Introduction to the plugin system

The Machinery is built around a plugin model. All features, even the built-in ones, are provided through plugins. You can extend The Machinery by writing your own plugins.

When The Machinery launches, it loads all the plugins named tm_*.dll in its plugins/ folder. If you write your own plugins, name them so that they start with tm_ and put them in this folder, they will be loaded together with the built-in plugins.

The Machinery is organized into individual APIs that can be called to perform specific tasks. A plugin is a DLL that exposes one or several of these APIs. In order to implement its functionality, the plugin may in turn rely on APIs exposed by other plugins.

A central object called the tm_api_registry_api is used to keep track of all the APIs. When you want to use an API from another plugin, you ask the API registry for it. Similarly, you expose your APIs to the world by registering them with the tm_api_registry_api.

This may seem a bit abstract at this point, so let’s look at a concrete example, unicode.h which exposes the tm_unicode_api for encoding and decoding Unicode strings:

// This header has been abridged and commented from the original to make things
// clearer.

// Include standard header.
#include "api_types.h"

// Forward declarations.
struct tm_temp_allocator_i;

// Unicode helper functions.
struct tm_unicode_api
    // Encodes the `codepoint` as UTF-8 into `utf8` and returns a pointer to the
    // position where to insert the next codepoint. `utf8` should have room for at
    // least four bytes (the maximum size of a UTF-8 encoded codepoint).
    uint8_t *(*utf8_encode)(uint8_t *utf8, uint32_t codepoint);

    // Decodes and returns the first codepoint in the UTF-8 string `utf8`. The string
    // pointer is advanced to point to the next codepoint in the string. Will generate
    // an error message if the string is not a UTF-8 string.
    uint32_t (*utf8_decode)(const uint8_t **utf8);

    // ...

// Name of this API in the registry.
#define TM_UNICODE_API_NAME "tm_unicode_api"

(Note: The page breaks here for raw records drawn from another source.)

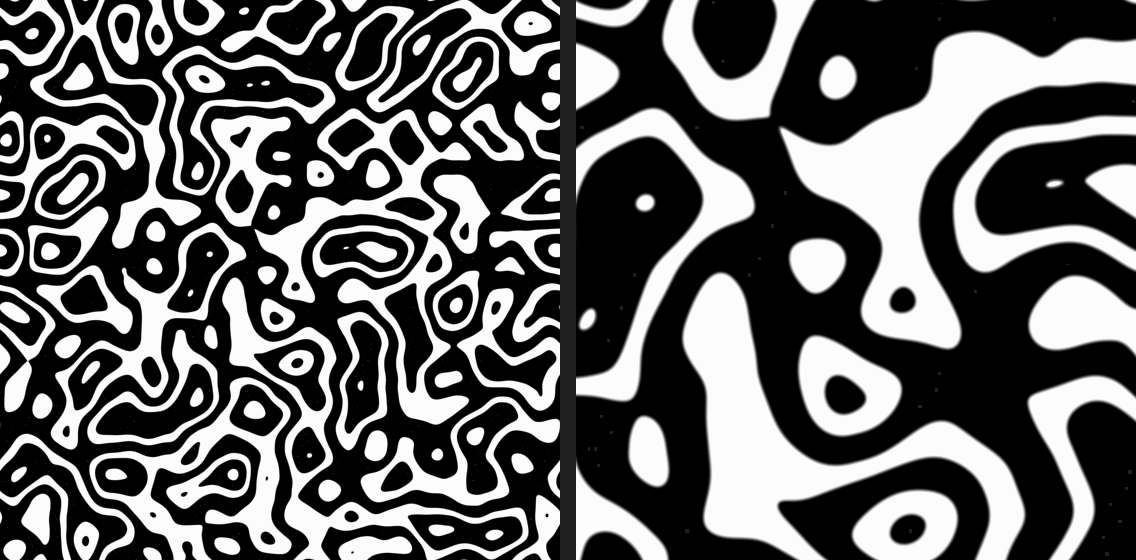
Left, the full canvas; right, a detail of the centre.
This pattern is drawn by a three.js fragment shader. Its source:

```glsl
// Seamless black and white contour bands of smooth noise, like winding marbled islands.
varying vec2 vUv;

float hash(vec2 p) {
  return fract(sin(dot(p, vec2(127.1, 311.7))) * 43758.5453);
}

// Slope contribution of one lattice corner, wrapped to the period
float corner(vec2 cell, vec2 offset, float period) {
  float angle = 6.2831853 * hash(mod(cell, period) + period * 0.37);
  return dot(vec2(cos(angle), sin(angle)), offset);
}

// Gradient noise that repeats after a whole number of cells
float gradientNoise(vec2 uv, float period) {
  vec2 p = uv * period;
  vec2 i = floor(p);
  vec2 f = p - i;
  vec2 w = f * f * f * (f * (f * 6.0 - 15.0) + 10.0);
  vec2 e = vec2(1.0, 0.0);
  float low = mix(corner(i, f, period), corner(i + e.xy, f - e.xy, period), w.x);
  float high = mix(corner(i + e.yx, f - e.yx, period), corner(i + e.xx, f - e.xx, period), w.x);
  return mix(low, high, w.y);
}

// Positive inside the white bands, negative in the black ones
float bands(vec2 uv) {
  float height = gradientNoise(uv, 10.0) + 0.14 * gradientNoise(uv, 20.0);
  return -cos(6.2831853 * height / 0.35) - 0.31;
}

void main() {
  // Dividing by the slope gives a distance, so all edges are equally sharp
  float band = bands(vUv);
  vec2 h = vec2(0.0005, 0.0);
  vec2 slope = vec2(bands(vUv + h.xy) - bands(vUv - h.xy),
                    bands(vUv + h.yx) - bands(vUv - h.yx)) / (2.0 * h.x);
  float edge = band / max(length(slope), 10.0);
  float white = smoothstep(-0.0015, 0.0015, edge);

  // Sparse faint dust in the wide black areas
  float dust = step(0.992, hash(floor(fract(vUv) * 512.0))) * step(edge, -0.008);
  gl_FragColor = vec4(vec3(0.99 * white + 0.12 * dust), 1.0);
}
```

Let’s go through this.

First, the code includes api_types.h. This is a shared header with common type declarations. It includes things like <stdbool.h> and <stdint.h> and also defines a few The Machinery specific types, such as tm_vec3_t.

In The Machinery we have a rule that header files can’t include other header files (except for api_types.h). This helps keep compile times down, but it also simplifies the structure of the code. When you read a header file you don’t have to follow a long chain of other header files to understand what is happening.

Next follows a block of forward struct declarations (in this case only one).

Next we have the struct tm_unicode_api that defines the API, followed by the TM_UNICODE_API_NAME, the name of the API that other parts of the code can use to query for this API.

To use this API, you would first use the tm_api_registry_api to query for the API pointer, then using that pointer, call the functions of the API:

struct tm_unicode_api *tm_unicode_api =
    (struct tm_unicode_api *)tm_global_api_registry->get(TM_UNICODE_API_NAME);

tm_unicode_api->utf8_encode(utf8, codepoint);

The different APIs that you can query for and use are documented in their respective header files, and in the apidoc (which is just extracted from the headers). Consult these files for information on how to use the various APIs that are available in The Machinery.

In addition to APIs defined in header files, The Machinery also contains some header files with inline functions that you can include directly into your implementation files. For example math.inl provides common mathematical operations on vectors and matrices, while carray.inl provides a “stretchy-buffer” implementation (i.e. a C version of C++’s std::vector).

Per project plugins

The Engine supports per project plugins through Plugin Assets. A Plugin Asset is an asset in the Asset Browser that holds a plugin.

To create a plugin asset in a particular project, just drop the .dll into the Asset Browser (or use Import…). Every time you open the project, the plugin will be loaded.

Note: For security reasons, if you open a project containing plugins, you will be asked whether you want to allow the plugins to run or not. Plugins aren’t sandboxed, they have full access to your machine. So you should only allow project plugins to run if you trust the author of the plugin.

When selecting a plugin asset in the asset browser the properties tab will show the following:

If you check the ☒ Import when changed checkbox, The Machinery will re-import and reload the plugin every time it detects a change. You can use this to hot-reload your project plugins.

Note: since The Machinery APIs change with each release version, a plugin DLL built for one specific version is unlikely to work with another version. Thus, to open a project with plugin DLLs, you should make sure that your version matches the version the DLL was built for. In the future, when The Machinery is out of beta, we will provide more stable APIs that will work across multiple releases.